— Stored dataset items —

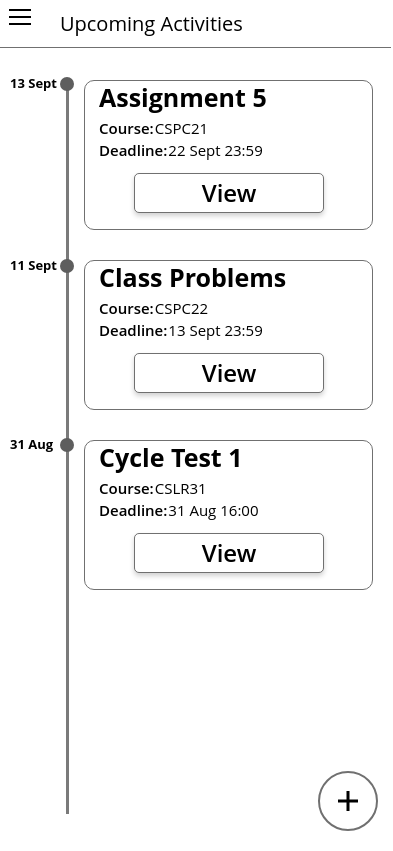
<!DOCTYPE html>
<html lang="en">
<head>
<meta charset="utf-8">
<title>Upcoming Activities</title>
<style>
:root {
  --paper: #ffffff;
  --ink: #000000;
  --outline: #707070;
  --rail: #7a7a7a;
  --dot: #5e5e5e;
  --shadow: rgba(0, 0, 0, .18);
}
* { box-sizing: border-box; margin: 0; padding: 0; }
html, body { width: 393px; height: 851px; overflow: hidden; }
body {
  position: relative;
  background: var(--paper);
  color: var(--ink);
  font-family: "Open Sans", "Noto Sans", sans-serif;
}
a { color: inherit; text-decoration: none; }
.app-bar {
  display: flex;
  width: 391px;
  height: 48px;
  border-bottom: 1px solid var(--outline);
}
.menu { flex: none; width: 22px; height: 16px; margin: 9px 29px 0 9px; }
.menu svg { display: block; }
.app-bar h1 { font-size: 20px; font-weight: 400; line-height: 48px; white-space: nowrap; }
.rail {
  position: absolute;
  left: 66px;
  top: 84px;
  width: 3px;
  height: 730px;
  background: var(--rail);
}
.timeline {
  position: relative;
  display: flex;
  flex-direction: column;
  gap: 30px;
  padding-top: 32px;
  list-style: none;
}
.entry { display: flex; height: 150px; }
.marker {
  display: flex;
  align-items: center;
  flex: none;
  width: 84px;
  height: 14px;
  margin-top: -3px;
  padding-left: 10px;
}
.entry:nth-child(2) .marker { margin-top: -1px; }
.entry:nth-child(3) .marker { margin-top: -2px; }
.marker time {
  width: 50px;
  font-size: 13px;
  font-weight: 700;
  line-height: 14px;
  white-space: nowrap;
  position: relative;
  top: -1px;
}
.dot { width: 14px; height: 14px; border-radius: 50%; background: var(--dot); }
.card {
  width: 289px;
  height: 150px;
  padding: 0 14px;
  border: 1px solid var(--outline);
  border-radius: 10px;
  background: var(--paper);
}
.card h2 { margin-bottom: 3px; font-size: 25px; font-weight: 700; line-height: 33px; white-space: nowrap; }
.detail { display: flex; gap: 1px; font-size: 15px; line-height: 22px; white-space: nowrap; }
.detail dt { font-weight: 600; }
.view {
  display: block;
  width: 190px;
  height: 40px;
  margin: 12px 0 0 35px;
  border: 1px solid var(--outline);
  border-radius: 5px;
  background: var(--paper);
  box-shadow: 0 3px 5px var(--shadow);
  font-size: 24px;
  font-weight: 600;
  line-height: 38px;
  text-align: center;
}
.add {
  position: absolute;
  left: 318px;
  top: 771px;
  width: 60px;
  height: 60px;
  display: grid;
  place-items: center;
  border: 2px solid var(--outline);
  border-radius: 50%;
  background: var(--paper);
}
</style>
</head>
<body>
<header class="app-bar">
  <a class="menu" href="#" aria-label="Menu">
    <svg width="22" height="16" viewBox="0 0 22 16" aria-hidden="true">
      <rect width="22" height="2"/>
      <rect y="7" width="22" height="2"/>
      <rect y="14" width="22" height="2"/>
    </svg>
  </a>
  <h1>Upcoming Activities</h1>
</header>
<main>
  <div class="rail"></div>
  <ol class="timeline">
    <li class="entry">
      <div class="marker"><time>13 Sept</time><span class="dot"></span></div>
      <article class="card">
        <h2>Assignment 5</h2>
        <dl>
          <div class="detail"><dt>Course:</dt><dd>CSPC21</dd></div>
          <div class="detail"><dt>Deadline:</dt><dd>22 Sept 23:59</dd></div>
        </dl>
        <a class="view" href="#">View</a>
      </article>
    </li>
    <li class="entry">
      <div class="marker"><time>11 Sept</time><span class="dot"></span></div>
      <article class="card">
        <h2>Class Problems</h2>
        <dl>
          <div class="detail"><dt>Course:</dt><dd>CSPC22</dd></div>
          <div class="detail"><dt>Deadline:</dt><dd>13 Sept 23:59</dd></div>
        </dl>
        <a class="view" href="#">View</a>
      </article>
    </li>
    <li class="entry">
      <div class="marker"><time>31 Aug</time><span class="dot"></span></div>
      <article class="card">
        <h2>Cycle Test 1</h2>
        <dl>
          <div class="detail"><dt>Course:</dt><dd>CSLR31</dd></div>
          <div class="detail"><dt>Deadline:</dt><dd>31 Aug 16:00</dd></div>
        </dl>
        <a class="view" href="#">View</a>
      </article>
    </li>
  </ol>
</main>
<a class="add" href="#" aria-label="Add activity">
  <svg width="22" height="22" viewBox="0 0 22 22" aria-hidden="true">
    <path d="M11 1V21M1 11H21" fill="none" stroke="currentColor" stroke-width="3"/>
  </svg>
</a>
</body>
</html>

— THE TASK —
Retrieve each line from the records above where the word "font" occurs.

— WRITTEN RESPONSE —
  font-family: "Open Sans", "Noto Sans", sans-serif;
.app-bar h1 { font-size: 20px; font-weight: 400; line-height: 48px; white-space: nowrap; }
  font-size: 13px;
  font-weight: 700;
.card h2 { margin-bottom: 3px; font-size: 25px; font-weight: 700; line-height: 33px; white-space: nowrap; }
.detail { display: flex; gap: 1px; font-size: 15px; line-height: 22px; white-space: nowrap; }
.detail dt { font-weight: 600; }
  font-size: 24px;
  font-weight: 600;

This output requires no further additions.